Action item: Reproduce all lines of the listing below in which the word "block" occurs.

Study material:
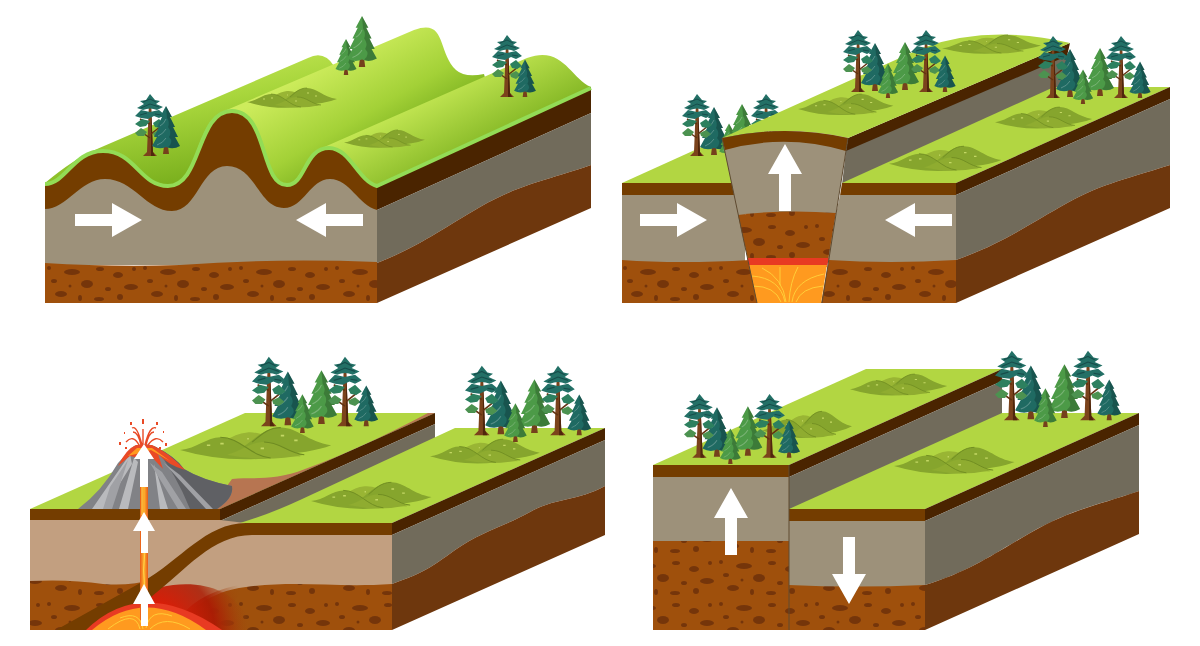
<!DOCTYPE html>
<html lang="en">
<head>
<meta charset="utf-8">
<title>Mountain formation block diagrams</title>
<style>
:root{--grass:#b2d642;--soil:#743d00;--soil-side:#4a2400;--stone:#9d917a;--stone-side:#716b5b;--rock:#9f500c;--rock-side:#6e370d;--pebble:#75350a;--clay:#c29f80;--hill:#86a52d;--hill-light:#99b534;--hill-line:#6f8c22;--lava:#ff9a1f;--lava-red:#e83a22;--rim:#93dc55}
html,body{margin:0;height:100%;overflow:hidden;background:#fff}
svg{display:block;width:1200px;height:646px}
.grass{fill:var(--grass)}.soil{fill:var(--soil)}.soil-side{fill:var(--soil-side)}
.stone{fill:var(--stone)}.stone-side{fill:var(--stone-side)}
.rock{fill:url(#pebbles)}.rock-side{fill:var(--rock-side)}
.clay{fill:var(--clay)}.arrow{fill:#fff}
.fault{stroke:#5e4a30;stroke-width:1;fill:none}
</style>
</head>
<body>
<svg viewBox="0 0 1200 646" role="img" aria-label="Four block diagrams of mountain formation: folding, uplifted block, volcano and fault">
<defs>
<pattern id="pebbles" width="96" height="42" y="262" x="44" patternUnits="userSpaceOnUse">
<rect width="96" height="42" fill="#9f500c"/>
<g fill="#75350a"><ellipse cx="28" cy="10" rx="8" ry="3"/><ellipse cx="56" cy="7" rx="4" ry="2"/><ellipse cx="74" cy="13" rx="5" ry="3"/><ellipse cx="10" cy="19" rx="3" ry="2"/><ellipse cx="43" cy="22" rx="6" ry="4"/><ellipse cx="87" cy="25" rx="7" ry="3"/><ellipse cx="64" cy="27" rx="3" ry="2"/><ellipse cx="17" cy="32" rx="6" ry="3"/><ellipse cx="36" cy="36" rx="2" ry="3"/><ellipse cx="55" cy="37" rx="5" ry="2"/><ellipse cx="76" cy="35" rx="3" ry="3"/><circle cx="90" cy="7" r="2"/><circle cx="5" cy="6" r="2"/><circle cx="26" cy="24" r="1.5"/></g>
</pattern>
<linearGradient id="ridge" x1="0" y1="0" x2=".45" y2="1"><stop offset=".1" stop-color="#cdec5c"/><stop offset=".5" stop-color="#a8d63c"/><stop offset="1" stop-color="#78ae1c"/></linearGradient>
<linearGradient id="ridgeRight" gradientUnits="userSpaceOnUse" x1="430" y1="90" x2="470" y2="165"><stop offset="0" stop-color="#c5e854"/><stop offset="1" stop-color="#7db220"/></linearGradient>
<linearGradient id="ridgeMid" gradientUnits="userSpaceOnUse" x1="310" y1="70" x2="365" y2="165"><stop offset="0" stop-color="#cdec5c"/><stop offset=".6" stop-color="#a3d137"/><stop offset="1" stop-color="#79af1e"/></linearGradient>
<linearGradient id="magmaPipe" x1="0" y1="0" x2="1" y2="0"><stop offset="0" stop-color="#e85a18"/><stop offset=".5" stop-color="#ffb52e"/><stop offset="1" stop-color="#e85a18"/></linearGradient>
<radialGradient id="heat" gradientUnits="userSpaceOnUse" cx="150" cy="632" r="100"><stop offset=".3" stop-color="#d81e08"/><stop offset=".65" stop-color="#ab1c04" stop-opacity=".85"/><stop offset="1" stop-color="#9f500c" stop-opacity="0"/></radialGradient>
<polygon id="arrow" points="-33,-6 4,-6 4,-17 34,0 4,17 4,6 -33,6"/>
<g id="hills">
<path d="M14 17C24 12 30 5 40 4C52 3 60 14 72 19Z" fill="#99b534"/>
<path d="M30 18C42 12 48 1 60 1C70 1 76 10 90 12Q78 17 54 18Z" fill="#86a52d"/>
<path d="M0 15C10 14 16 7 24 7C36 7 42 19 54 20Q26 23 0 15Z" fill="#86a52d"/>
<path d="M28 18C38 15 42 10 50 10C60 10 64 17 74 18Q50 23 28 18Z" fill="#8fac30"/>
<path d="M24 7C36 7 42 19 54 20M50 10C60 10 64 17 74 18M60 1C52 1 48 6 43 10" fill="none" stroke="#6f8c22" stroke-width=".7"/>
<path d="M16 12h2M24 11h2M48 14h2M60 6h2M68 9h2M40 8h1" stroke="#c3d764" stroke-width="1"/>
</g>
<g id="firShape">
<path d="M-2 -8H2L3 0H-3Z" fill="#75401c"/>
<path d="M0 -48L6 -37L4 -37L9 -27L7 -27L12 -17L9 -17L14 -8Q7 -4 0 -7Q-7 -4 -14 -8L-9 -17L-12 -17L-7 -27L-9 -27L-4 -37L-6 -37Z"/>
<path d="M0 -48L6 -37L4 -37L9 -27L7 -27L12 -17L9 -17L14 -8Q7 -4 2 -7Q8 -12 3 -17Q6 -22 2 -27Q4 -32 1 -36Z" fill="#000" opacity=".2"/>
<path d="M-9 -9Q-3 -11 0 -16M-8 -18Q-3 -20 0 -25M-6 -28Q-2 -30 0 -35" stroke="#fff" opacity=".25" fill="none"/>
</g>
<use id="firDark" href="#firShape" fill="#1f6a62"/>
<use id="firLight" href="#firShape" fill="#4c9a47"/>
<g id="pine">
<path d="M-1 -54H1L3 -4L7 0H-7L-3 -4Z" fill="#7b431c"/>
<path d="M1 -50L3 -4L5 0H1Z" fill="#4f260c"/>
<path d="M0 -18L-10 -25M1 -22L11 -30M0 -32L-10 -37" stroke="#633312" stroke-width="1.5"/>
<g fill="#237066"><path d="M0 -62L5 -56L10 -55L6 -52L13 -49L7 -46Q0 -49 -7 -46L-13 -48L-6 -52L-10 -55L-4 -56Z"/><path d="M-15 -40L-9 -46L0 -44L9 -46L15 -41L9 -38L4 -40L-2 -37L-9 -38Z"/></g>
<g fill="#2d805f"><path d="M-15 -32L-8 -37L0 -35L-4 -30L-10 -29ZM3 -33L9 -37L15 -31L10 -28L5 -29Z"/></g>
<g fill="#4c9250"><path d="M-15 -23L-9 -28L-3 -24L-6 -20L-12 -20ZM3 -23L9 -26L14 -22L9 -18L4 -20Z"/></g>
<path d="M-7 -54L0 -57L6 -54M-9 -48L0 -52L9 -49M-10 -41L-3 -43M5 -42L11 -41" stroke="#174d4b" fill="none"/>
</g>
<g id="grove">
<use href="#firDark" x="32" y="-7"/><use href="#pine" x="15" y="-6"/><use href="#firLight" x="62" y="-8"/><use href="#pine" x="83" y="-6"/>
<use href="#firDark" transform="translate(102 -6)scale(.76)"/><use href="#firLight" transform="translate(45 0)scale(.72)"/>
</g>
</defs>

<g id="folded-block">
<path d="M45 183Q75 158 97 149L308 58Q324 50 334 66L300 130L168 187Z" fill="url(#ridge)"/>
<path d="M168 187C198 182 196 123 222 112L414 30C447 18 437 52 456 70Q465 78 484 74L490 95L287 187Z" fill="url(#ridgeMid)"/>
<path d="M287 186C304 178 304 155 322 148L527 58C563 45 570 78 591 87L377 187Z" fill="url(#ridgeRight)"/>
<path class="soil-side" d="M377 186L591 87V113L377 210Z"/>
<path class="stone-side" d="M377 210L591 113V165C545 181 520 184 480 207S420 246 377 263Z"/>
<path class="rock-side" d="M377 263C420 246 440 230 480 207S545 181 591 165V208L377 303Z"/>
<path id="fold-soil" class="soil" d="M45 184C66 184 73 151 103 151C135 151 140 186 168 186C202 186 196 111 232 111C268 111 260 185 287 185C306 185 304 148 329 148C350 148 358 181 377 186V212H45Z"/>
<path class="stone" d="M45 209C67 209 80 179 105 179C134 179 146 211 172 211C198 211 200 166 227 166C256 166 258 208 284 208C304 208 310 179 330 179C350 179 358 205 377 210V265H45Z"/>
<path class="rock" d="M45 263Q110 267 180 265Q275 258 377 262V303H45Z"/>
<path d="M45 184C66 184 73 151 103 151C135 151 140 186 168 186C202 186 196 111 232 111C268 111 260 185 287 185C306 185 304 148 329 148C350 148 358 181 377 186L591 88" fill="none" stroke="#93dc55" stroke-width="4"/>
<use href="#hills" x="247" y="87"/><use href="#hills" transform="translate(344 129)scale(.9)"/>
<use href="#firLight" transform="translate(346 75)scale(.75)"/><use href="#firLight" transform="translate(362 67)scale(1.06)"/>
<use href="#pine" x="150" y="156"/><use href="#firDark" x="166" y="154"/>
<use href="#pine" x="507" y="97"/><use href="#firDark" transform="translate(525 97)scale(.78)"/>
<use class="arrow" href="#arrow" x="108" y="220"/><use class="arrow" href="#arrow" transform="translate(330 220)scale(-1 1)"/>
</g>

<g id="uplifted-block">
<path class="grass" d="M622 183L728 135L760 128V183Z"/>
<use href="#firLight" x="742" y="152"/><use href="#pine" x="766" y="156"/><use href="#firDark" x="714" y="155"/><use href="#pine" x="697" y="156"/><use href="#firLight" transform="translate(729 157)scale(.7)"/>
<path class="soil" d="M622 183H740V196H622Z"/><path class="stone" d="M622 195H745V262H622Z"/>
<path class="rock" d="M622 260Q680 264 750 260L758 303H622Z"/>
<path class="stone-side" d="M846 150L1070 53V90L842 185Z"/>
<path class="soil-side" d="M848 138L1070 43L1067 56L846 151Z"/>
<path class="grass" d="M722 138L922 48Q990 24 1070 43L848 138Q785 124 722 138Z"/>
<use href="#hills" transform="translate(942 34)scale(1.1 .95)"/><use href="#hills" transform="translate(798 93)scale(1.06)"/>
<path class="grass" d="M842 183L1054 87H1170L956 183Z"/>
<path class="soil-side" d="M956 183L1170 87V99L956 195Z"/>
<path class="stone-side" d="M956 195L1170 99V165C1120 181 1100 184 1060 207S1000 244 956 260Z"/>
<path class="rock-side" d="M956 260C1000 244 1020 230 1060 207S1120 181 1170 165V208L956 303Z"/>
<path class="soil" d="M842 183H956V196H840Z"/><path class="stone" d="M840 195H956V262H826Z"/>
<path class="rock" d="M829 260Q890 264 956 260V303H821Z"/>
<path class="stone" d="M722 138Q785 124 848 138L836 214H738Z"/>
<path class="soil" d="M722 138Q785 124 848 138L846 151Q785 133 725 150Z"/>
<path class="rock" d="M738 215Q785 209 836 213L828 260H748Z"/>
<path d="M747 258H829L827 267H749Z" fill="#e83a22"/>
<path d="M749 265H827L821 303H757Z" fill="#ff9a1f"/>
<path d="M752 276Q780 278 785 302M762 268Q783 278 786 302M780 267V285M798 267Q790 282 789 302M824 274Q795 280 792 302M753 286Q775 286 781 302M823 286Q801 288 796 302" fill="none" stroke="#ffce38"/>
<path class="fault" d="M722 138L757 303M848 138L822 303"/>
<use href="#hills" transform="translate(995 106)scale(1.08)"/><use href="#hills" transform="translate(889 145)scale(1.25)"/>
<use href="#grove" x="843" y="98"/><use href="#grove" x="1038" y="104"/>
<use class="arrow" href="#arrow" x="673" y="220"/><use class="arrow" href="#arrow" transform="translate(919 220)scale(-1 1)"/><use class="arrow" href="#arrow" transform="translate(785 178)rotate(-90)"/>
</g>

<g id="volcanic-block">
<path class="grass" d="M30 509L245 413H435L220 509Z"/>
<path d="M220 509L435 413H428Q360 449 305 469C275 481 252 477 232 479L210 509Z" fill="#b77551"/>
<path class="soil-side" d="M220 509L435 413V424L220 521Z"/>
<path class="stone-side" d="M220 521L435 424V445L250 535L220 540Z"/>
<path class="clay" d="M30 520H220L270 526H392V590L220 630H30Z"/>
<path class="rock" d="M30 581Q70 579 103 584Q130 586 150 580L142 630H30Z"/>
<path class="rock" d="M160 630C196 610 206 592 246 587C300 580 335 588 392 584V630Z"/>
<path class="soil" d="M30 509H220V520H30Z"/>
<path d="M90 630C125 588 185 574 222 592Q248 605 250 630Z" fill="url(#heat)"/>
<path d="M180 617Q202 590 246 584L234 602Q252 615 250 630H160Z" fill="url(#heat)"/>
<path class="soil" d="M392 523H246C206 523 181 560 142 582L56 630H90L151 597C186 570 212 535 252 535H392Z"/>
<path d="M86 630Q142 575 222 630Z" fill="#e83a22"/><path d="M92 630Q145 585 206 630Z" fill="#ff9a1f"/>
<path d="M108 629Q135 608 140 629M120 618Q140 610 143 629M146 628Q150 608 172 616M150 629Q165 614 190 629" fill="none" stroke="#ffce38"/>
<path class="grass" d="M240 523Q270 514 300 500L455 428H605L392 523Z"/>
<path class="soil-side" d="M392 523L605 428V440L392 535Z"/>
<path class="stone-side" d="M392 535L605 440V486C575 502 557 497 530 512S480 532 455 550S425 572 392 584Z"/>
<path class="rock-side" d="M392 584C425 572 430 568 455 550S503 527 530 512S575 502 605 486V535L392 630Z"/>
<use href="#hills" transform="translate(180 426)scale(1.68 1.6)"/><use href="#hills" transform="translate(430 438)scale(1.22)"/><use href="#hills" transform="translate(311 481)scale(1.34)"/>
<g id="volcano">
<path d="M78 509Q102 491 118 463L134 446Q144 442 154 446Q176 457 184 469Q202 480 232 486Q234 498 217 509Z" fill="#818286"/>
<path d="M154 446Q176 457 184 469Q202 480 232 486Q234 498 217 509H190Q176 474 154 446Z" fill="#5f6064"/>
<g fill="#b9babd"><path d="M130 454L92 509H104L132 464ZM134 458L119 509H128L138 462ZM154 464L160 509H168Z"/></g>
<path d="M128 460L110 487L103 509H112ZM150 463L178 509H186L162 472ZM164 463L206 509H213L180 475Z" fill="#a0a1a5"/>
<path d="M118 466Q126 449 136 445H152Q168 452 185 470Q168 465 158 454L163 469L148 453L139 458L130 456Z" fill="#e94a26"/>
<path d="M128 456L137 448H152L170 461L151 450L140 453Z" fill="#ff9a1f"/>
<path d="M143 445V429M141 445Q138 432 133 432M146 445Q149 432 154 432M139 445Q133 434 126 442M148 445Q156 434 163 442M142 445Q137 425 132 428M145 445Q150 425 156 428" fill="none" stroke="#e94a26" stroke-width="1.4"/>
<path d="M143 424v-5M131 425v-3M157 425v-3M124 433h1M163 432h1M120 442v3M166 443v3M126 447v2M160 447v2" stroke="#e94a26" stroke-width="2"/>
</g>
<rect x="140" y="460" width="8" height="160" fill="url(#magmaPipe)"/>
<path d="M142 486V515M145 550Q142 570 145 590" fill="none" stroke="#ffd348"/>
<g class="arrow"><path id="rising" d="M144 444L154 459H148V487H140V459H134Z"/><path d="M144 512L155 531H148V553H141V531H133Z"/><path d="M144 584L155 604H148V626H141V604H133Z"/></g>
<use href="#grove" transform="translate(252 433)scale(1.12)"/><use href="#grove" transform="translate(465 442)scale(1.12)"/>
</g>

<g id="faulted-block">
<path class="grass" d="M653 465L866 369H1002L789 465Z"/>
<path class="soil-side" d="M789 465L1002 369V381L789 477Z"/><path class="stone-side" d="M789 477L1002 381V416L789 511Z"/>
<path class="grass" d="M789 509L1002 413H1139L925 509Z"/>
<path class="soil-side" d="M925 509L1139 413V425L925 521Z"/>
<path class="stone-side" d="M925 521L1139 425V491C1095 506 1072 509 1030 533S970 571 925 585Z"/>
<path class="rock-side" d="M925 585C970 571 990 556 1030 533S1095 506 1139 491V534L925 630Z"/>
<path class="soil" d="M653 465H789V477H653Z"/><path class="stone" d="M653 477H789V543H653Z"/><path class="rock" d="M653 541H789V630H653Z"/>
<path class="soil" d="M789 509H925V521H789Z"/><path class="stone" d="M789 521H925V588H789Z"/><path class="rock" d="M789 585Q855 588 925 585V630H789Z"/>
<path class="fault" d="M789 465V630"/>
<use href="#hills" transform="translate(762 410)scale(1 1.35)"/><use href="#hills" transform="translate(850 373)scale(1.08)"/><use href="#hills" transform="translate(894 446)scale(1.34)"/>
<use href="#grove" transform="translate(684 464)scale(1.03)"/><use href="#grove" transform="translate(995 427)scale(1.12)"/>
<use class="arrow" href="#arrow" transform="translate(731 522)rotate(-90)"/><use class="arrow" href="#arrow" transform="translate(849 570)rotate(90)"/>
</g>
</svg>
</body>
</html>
--
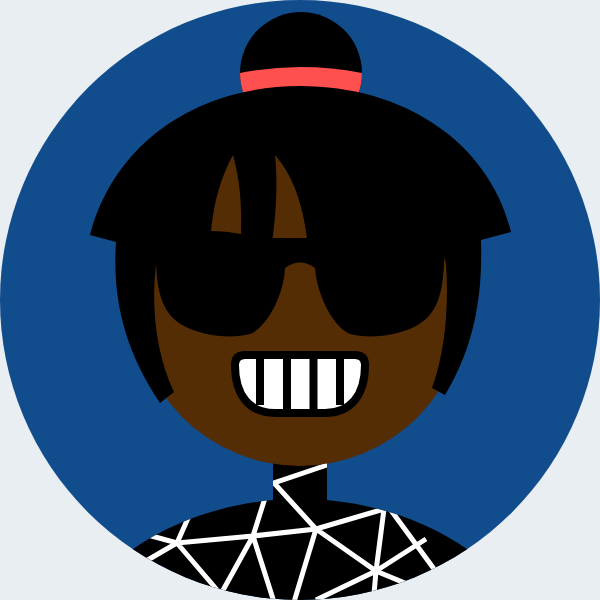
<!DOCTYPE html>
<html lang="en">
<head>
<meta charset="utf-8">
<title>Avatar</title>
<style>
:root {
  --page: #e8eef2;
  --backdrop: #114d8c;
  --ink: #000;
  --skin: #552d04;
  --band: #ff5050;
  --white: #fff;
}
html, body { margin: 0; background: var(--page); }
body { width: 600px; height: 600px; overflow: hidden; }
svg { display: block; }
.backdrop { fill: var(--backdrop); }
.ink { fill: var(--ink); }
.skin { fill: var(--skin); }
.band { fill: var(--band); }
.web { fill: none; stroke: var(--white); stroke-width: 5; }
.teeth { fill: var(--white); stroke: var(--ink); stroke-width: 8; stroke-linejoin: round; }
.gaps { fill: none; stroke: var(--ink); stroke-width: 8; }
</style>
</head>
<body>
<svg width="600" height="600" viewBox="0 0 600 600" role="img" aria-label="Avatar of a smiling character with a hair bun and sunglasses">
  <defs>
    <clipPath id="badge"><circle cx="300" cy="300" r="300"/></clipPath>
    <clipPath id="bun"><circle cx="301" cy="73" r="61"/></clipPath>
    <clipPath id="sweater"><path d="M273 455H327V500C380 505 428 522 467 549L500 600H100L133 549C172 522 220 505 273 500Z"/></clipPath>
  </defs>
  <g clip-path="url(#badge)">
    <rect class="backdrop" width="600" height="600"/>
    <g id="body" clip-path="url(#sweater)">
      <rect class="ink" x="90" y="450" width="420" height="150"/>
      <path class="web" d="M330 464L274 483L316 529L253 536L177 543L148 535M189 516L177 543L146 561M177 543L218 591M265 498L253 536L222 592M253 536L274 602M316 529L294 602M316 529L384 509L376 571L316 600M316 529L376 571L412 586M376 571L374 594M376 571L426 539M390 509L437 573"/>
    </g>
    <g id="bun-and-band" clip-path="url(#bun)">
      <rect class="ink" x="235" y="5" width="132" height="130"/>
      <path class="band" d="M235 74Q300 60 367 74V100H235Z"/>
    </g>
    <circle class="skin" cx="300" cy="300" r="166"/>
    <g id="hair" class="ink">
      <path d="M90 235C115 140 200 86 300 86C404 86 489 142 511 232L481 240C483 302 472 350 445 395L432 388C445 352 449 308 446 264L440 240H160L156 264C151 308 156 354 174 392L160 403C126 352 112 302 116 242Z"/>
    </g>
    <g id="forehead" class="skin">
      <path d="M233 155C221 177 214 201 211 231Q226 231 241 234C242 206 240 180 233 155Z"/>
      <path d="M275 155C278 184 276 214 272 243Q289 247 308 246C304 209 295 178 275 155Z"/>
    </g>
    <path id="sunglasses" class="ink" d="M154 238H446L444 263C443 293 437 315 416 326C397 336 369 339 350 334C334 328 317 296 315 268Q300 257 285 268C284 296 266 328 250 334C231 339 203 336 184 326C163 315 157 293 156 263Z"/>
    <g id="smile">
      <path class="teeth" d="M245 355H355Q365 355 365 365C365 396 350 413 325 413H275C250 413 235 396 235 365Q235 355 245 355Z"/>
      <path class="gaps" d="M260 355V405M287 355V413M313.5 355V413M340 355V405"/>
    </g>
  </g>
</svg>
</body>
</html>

Reply:
<title>Mountain formation block diagrams</title>
svg{display:block;width:1200px;height:646px}
<svg viewBox="0 0 1200 646" role="img" aria-label="Four block diagrams of mountain formation: folding, uplifted block, volcano and fault">
<g id="folded-block">
<g id="uplifted-block">
<g id="volcanic-block">
<g id="faulted-block">
svg { display: block; }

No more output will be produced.